## WHAT TO PRODUCE:
All lines below containing the string "deep" are to be copied.
== GIVEN DATA ==
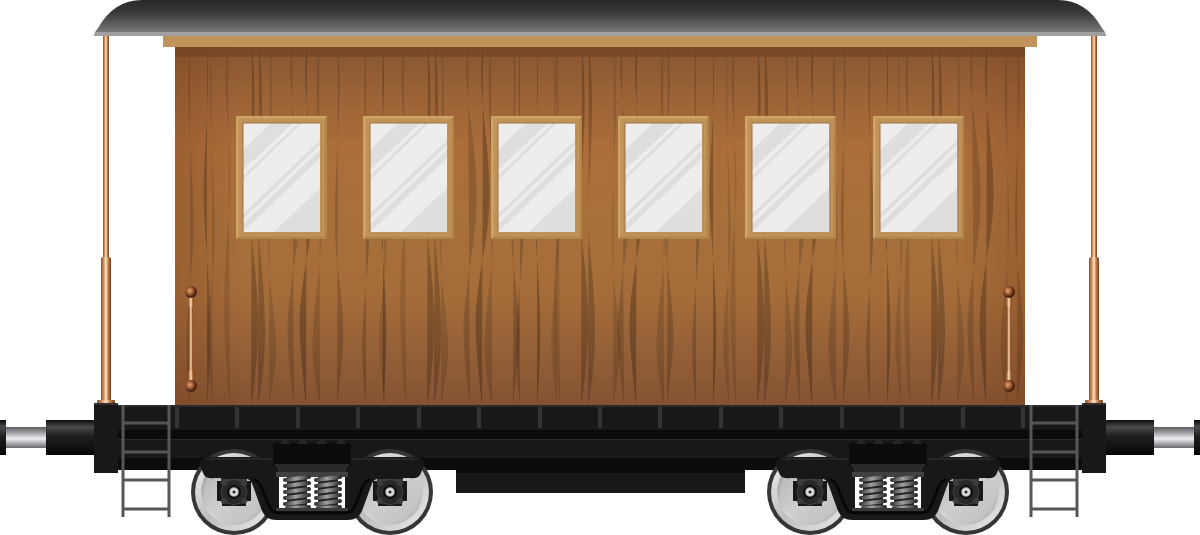
<!DOCTYPE html>
<html lang="en">
<head>
<meta charset="utf-8">
<title>Wooden railway carriage</title>
<style>
:root {
  --paper: #ffffff;
  --wood-dark: #7d4b27;
  --trim: #c0935a;
  --trim-light: #d6ac6c;
  --trim-dark: #a97b40;
  --glass: #dedede;
  --glare: #ededed;
  --iron: #181818;
  --iron-deep: #0b0b0b;
  --iron-edge: #303030;
  --ladder: #555756;
}
html, body { margin: 0; background: var(--paper); overflow: hidden; }
svg { display: block; width: 1200px; height: 535px; }
.trim { fill: var(--trim); }
.iron { fill: var(--iron); }
.deep { fill: var(--iron-deep); }
.edge { fill: var(--iron-edge); }
.grain path { fill: none; stroke: var(--wood-dark); }
.sheen path { fill: none; stroke: #c98d52; }
.ladder path { fill: none; stroke: var(--ladder); stroke-width: 3; }
.glare { fill: var(--glare); }
</style>
</head>
<body>
<svg viewBox="0 0 1200 535" role="img" aria-label="Side view of a wooden railway carriage">
<defs>
  <linearGradient id="roof-metal" x2="0" y2="1">
    <stop offset="0" stop-color="#292929"/><stop offset=".35" stop-color="#393939"/>
    <stop offset=".8" stop-color="#6d6d6d"/><stop offset="1" stop-color="#858585"/>
  </linearGradient>
  <linearGradient id="wood" x2="0" y2="1">
    <stop offset="0" stop-color="#875530"/><stop offset=".12" stop-color="#996236"/>
    <stop offset=".28" stop-color="#ab6e3b"/><stop offset=".5" stop-color="#a7703b"/>
    <stop offset=".7" stop-color="#a46c39"/><stop offset=".86" stop-color="#935f37"/>
    <stop offset="1" stop-color="#835232"/>
  </linearGradient>
  <linearGradient id="wood-sides">
    <stop offset="0" stop-color="#7a3f1c" stop-opacity=".3"/><stop offset=".08" stop-color="#7a3f1c" stop-opacity="0"/>
    <stop offset=".92" stop-color="#7a3f1c" stop-opacity="0"/><stop offset="1" stop-color="#7a3f1c" stop-opacity=".3"/>
  </linearGradient>
  <linearGradient id="copper">
    <stop offset="0" stop-color="#8a4f2a"/><stop offset=".25" stop-color="#c98a58"/>
    <stop offset=".5" stop-color="#ffe6c4"/><stop offset=".7" stop-color="#c58451"/><stop offset="1" stop-color="#70391b"/>
  </linearGradient>
  <radialGradient id="copper-knob" cx=".4" cy=".4">
    <stop offset="0" stop-color="#e0a777"/><stop offset=".5" stop-color="#a96238"/><stop offset="1" stop-color="#4c2412"/>
  </radialGradient>
  <linearGradient id="rod" x2="0" y2="1">
    <stop offset="0" stop-color="#5d5c60"/><stop offset=".3" stop-color="#a9a7ac"/>
    <stop offset=".55" stop-color="#eeedf1"/><stop offset="1" stop-color="#6a686d"/>
  </linearGradient>
  <linearGradient id="sleeve" x2="0" y2="1">
    <stop offset="0" stop-color="#0c0c0c"/><stop offset=".2" stop-color="#4a4a4a"/>
    <stop offset=".45" stop-color="#202020"/><stop offset="1" stop-color="#060606"/>
  </linearGradient>
  <linearGradient id="tyre" x2="1" y2="1">
    <stop offset="0" stop-color="#f4f4f4"/><stop offset=".5" stop-color="#bdbdbd"/><stop offset="1" stop-color="#eeeeee"/>
  </linearGradient>
  <linearGradient id="disc" x2="1" y2="1">
    <stop offset="0" stop-color="#8f8f8f"/><stop offset=".5" stop-color="#d6d6d6"/><stop offset="1" stop-color="#b0b0b0"/>
  </linearGradient>
  <linearGradient id="spring-metal">
    <stop offset="0" stop-color="#3a3a3a"/><stop offset=".45" stop-color="#a2a2a2"/><stop offset="1" stop-color="#303030"/>
  </linearGradient>
  <clipPath id="body-area"><rect x="175" y="47" width="850" height="359"/></clipPath>
  <clipPath id="pane-area"><rect x="7" y="7" width="77" height="109"/></clipPath>

  <g id="window">
    <rect class="trim" width="91" height="123"/>
    <path d="M0 0H91L86 5H5V118L0 123Z" fill="var(--trim-light)" opacity=".65"/>
    <path d="M91 0V123H0L6 117H85V6Z" fill="var(--trim-dark)" opacity=".55"/>
    <rect x="4" y="4" width="83" height="115" fill="none" stroke="var(--trim)" stroke-width="3"/>
    <rect x="7" y="7" width="77" height="109" fill="var(--glass)"/>
    <g class="glare" clip-path="url(#pane-area)">
      <path d="M7 7H35L7 34Z"/>
      <path d="M57 7H62L7 60V54Z"/>
      <path d="M66 7H84V24L7 98V64Z"/>
      <path d="M84 29V34L7 108V103Z"/>
      <path d="M84 42V72L38 116H7Z"/>
    </g>
    <path d="M7 116V7H84" fill="none" stroke="#9d713d" stroke-width="1"/>
  </g>

  <g id="grain-band">
    <path d="M10 47C4 130 18 190 12 260S4 350 10 406" stroke-width="5" opacity=".18"/>
    <path d="M27 47C31 120 20 160 25 230S33 330 27 406" stroke-width="2" opacity=".25"/>
    <path d="M48 47C40 100 55 150 49 215S42 330 50 406" stroke-width="9" opacity=".12"/>
    <path d="M72 47C80 130 66 190 73 250S80 350 71 406" stroke-width="2" opacity=".22"/>
    <path d="M79 47C88 130 74 190 80 250S88 350 78 406" stroke-width="2" opacity=".2"/>
    <path d="M112 47C104 105 130 160 117 245S106 330 114 406" stroke-width="11" opacity=".16"/>
    <path d="M127 47C119 110 143 165 129 245S119 330 126 406" stroke-width="2" opacity=".25"/>
    <path d="M158 47C164 120 149 200 158 270S163 350 157 406" stroke-width="4" opacity=".18"/>
  </g>
  <g id="sheen-band">
    <path d="M36 47C31 140 46 210 37 280S34 360 38 406" stroke-width="8" opacity=".12"/>
    <path d="M95 47C102 130 87 220 96 290S101 360 94 406" stroke-width="13" opacity=".13"/>
    <path d="M144 47C136 120 153 200 143 280S139 370 145 406" stroke-width="7" opacity=".14"/>
  </g>

  <g id="end-post">
    <rect x="103" y="36" width="6" height="222" fill="url(#copper)"/>
    <rect x="101" y="257" width="10" height="144" rx="2" fill="url(#copper)"/>
    <rect x="97" y="400" width="18" height="4" rx="1" fill="url(#copper)"/>
  </g>
  <g id="handrail">
    <rect x="189" y="296" width="4" height="86" fill="url(#copper)"/>
    <rect x="188" y="296" width="6" height="11" rx="2" fill="url(#copper)"/>
    <rect x="188" y="371" width="6" height="11" rx="2" fill="url(#copper)"/>
    <circle cx="191" cy="292" r="6" fill="url(#copper-knob)"/>
    <circle cx="191" cy="386" r="6" fill="url(#copper-knob)"/>
  </g>
  <g id="ladder" class="ladder">
    <path d="M123 405V517M169 405V517M122 423H170M122 452H170M122 480H170M122 509H170"/>
  </g>
  <g id="coupler">
    <rect y="427" width="48" height="21" fill="url(#rod)"/>
    <rect y="420" width="6" height="35" fill="url(#sleeve)"/>
    <rect x="46" y="420" width="50" height="35" fill="url(#sleeve)"/>
  </g>
  <rect id="rivet-bar" x="-2" y="407" width="4" height="21" fill="#333"/>

  <g id="wheel">
    <circle r="43" fill="#363636"/>
    <circle r="39" fill="url(#tyre)"/>
    <circle r="33" fill="url(#disc)"/>
    <circle r="30" fill="#c9c9c9" opacity=".55"/>
  </g>
  <g id="axle-box">
    <path class="iron" d="M-6 -25H6V-18H13V-11H17V9H12V14H-12V9H-17V-11H-13V-18H-6Z"/>
    <path d="M-13 -13H13V-9H-13Z" fill="#3b3b3b"/>
    <path d="M-10 -10L0 -13L10 -10L13 0L10 10L0 13L-10 10L-13 0Z" fill="#292929" stroke="#444"/>
    <g fill="#3d3d3d"><circle cx="-10" cy="-9" r="3"/><circle cx="10" cy="-9" r="3"/><circle cx="-10" cy="9" r="3"/><circle cx="10" cy="9" r="3"/></g>
    <circle r="7" fill="#101010"/>
    <circle r="5" fill="#777"/>
    <circle r="4" fill="#ddd"/>
    <circle r="1.5" fill="#222"/>
  </g>
  <g id="spring">
    <rect x="3" y="477" width="20" height="30" fill="#222"/>
    <g fill="none" stroke="url(#spring-metal)" stroke-width="4" stroke-linecap="round">
      <path d="M1 480L25 477M1 486L25 483M1 492L25 489M1 498L25 495M1 504L25 501M3 508L25 507"/>
    </g>
  </g>
  <g id="bogie">
    <use href="#wheel" x="234" y="492"/>
    <use href="#wheel" x="390" y="492"/>
    <path class="iron" fill-rule="evenodd" d="M208 457H416Q425 459 424 466L420 475Q417 479 410 478H379Q373 479 371 486L362 511Q358 520 348 520H276Q266 520 262 511L253 486Q251 479 245 478H214Q207 479 204 475L200 466Q199 459 208 457ZM279 476V508H345V476Z"/>
    <path d="M254 479Q260 482 263 491L269 506Q272 513 280 513H344Q352 513 355 506L361 491Q364 482 370 479" fill="none" stroke="#070707" stroke-width="3"/>
    <path d="M207 459H272M352 459H417" stroke="#343434"/>
    <path class="deep" d="M273 443H351V466L344 473H280L273 466Z"/>
    <path d="M274 464H350L345 472H279Z" fill="#292929"/>
    <path d="M279 444L283 440H287L290 444M297 444L301 440H305L308 444M316 444L320 440H324L327 444M335 444L339 440H343L346 444" fill="#262626"/>
    <rect x="276" y="472" width="72" height="5" fill="#404040"/>
    <use href="#spring" x="284"/>
    <use href="#spring" x="315"/>
    <rect x="276" y="508" width="72" height="3" fill="#3a3a3a"/>
    <use href="#axle-box" x="234" y="492"/>
    <use href="#axle-box" x="390" y="492"/>
  </g>
</defs>

<rect width="1200" height="535" fill="var(--paper)"/>

<g id="body">
  <rect x="175" y="47" width="850" height="359" fill="url(#wood)"/>
  <g clip-path="url(#body-area)">
    <g class="sheen">
      <use href="#sheen-band" x="175"/><use href="#sheen-band" x="347"/><use href="#sheen-band" x="519"/>
      <use href="#sheen-band" x="691"/><use href="#sheen-band" x="863"/>
    </g>
    <g class="grain">
      <use href="#grain-band" x="180"/><use href="#grain-band" x="356"/><use href="#grain-band" x="510"/>
      <use href="#grain-band" x="686"/><use href="#grain-band" x="860"/>
    </g>
    <rect x="175" y="47" width="850" height="359" fill="url(#wood-sides)"/>
    <rect x="175" y="47" width="850" height="10" fill="#5c351c" opacity=".35"/>
  </g>
  <rect class="trim" x="163" y="35" width="874" height="12"/>
</g>

<g id="windows">
  <use href="#window" x="236" y="116"/><use href="#window" x="363" y="116"/>
  <use href="#window" x="491" y="116"/><use href="#window" x="618" y="116"/>
  <use href="#window" x="745" y="116"/><use href="#window" x="873" y="116"/>
</g>

<g id="roof">
  <path d="M94 36Q95 31 98 28Q114 0 142 0H1058Q1086 0 1102 28Q1105 31 1106 36Z" fill="url(#roof-metal)"/>
  <path d="M95 32H1105L1106 36H94Z" fill="#a0a0a0"/>
</g>

<g id="copper-fittings">
  <use href="#end-post"/><use href="#end-post" x="988"/>
  <use href="#handrail"/><use href="#handrail" x="818"/>
</g>

<g id="underframe">
  <use href="#coupler"/>
  <use href="#coupler" transform="matrix(-1 0 0 1 1200 0)"/>
  <rect class="iron" x="117" y="405" width="966" height="65"/>
  <rect x="117" y="405" width="966" height="2" fill="#2b2b2b"/>
  <rect class="deep" x="117" y="430" width="966" height="9"/>
  <rect x="117" y="439" width="966" height="1" fill="#292929"/>
  <rect class="deep" x="117" y="458" width="966" height="12"/>
  <rect class="iron" x="456" y="470" width="289" height="23"/>
  <rect class="deep" x="456" y="470" width="289" height="3"/>
  <use href="#rivet-bar" x="177"/><use href="#rivet-bar" x="237"/><use href="#rivet-bar" x="298"/>
  <use href="#rivet-bar" x="358"/><use href="#rivet-bar" x="419"/><use href="#rivet-bar" x="479"/>
  <use href="#rivet-bar" x="540"/><use href="#rivet-bar" x="600"/><use href="#rivet-bar" x="660"/>
  <use href="#rivet-bar" x="721"/><use href="#rivet-bar" x="781"/><use href="#rivet-bar" x="842"/>
  <use href="#rivet-bar" x="902"/><use href="#rivet-bar" x="963"/><use href="#rivet-bar" x="1023"/>
  <g class="iron"><rect x="94" y="403" width="24" height="70"/><rect x="1082" y="403" width="24" height="70"/></g>
  <g class="edge"><rect x="94" y="403" width="24" height="2"/><rect x="1082" y="403" width="24" height="2"/></g>
</g>

<g id="ladders"><use href="#ladder"/><use href="#ladder" x="908"/></g>
<g id="bogies"><use href="#bogie"/><use href="#bogie" x="576"/></g>
</svg>
</body>
</html>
===
## SOLUTION FOR THIS TASK:
  --iron-deep: #0b0b0b;
.deep { fill: var(--iron-deep); }
    <path class="deep" d="M273 443H351V466L344 473H280L273 466Z"/>
  <rect class="deep" x="117" y="430" width="966" height="9"/>
  <rect class="deep" x="117" y="458" width="966" height="12"/>
  <rect class="deep" x="456" y="470" width="289" height="3"/>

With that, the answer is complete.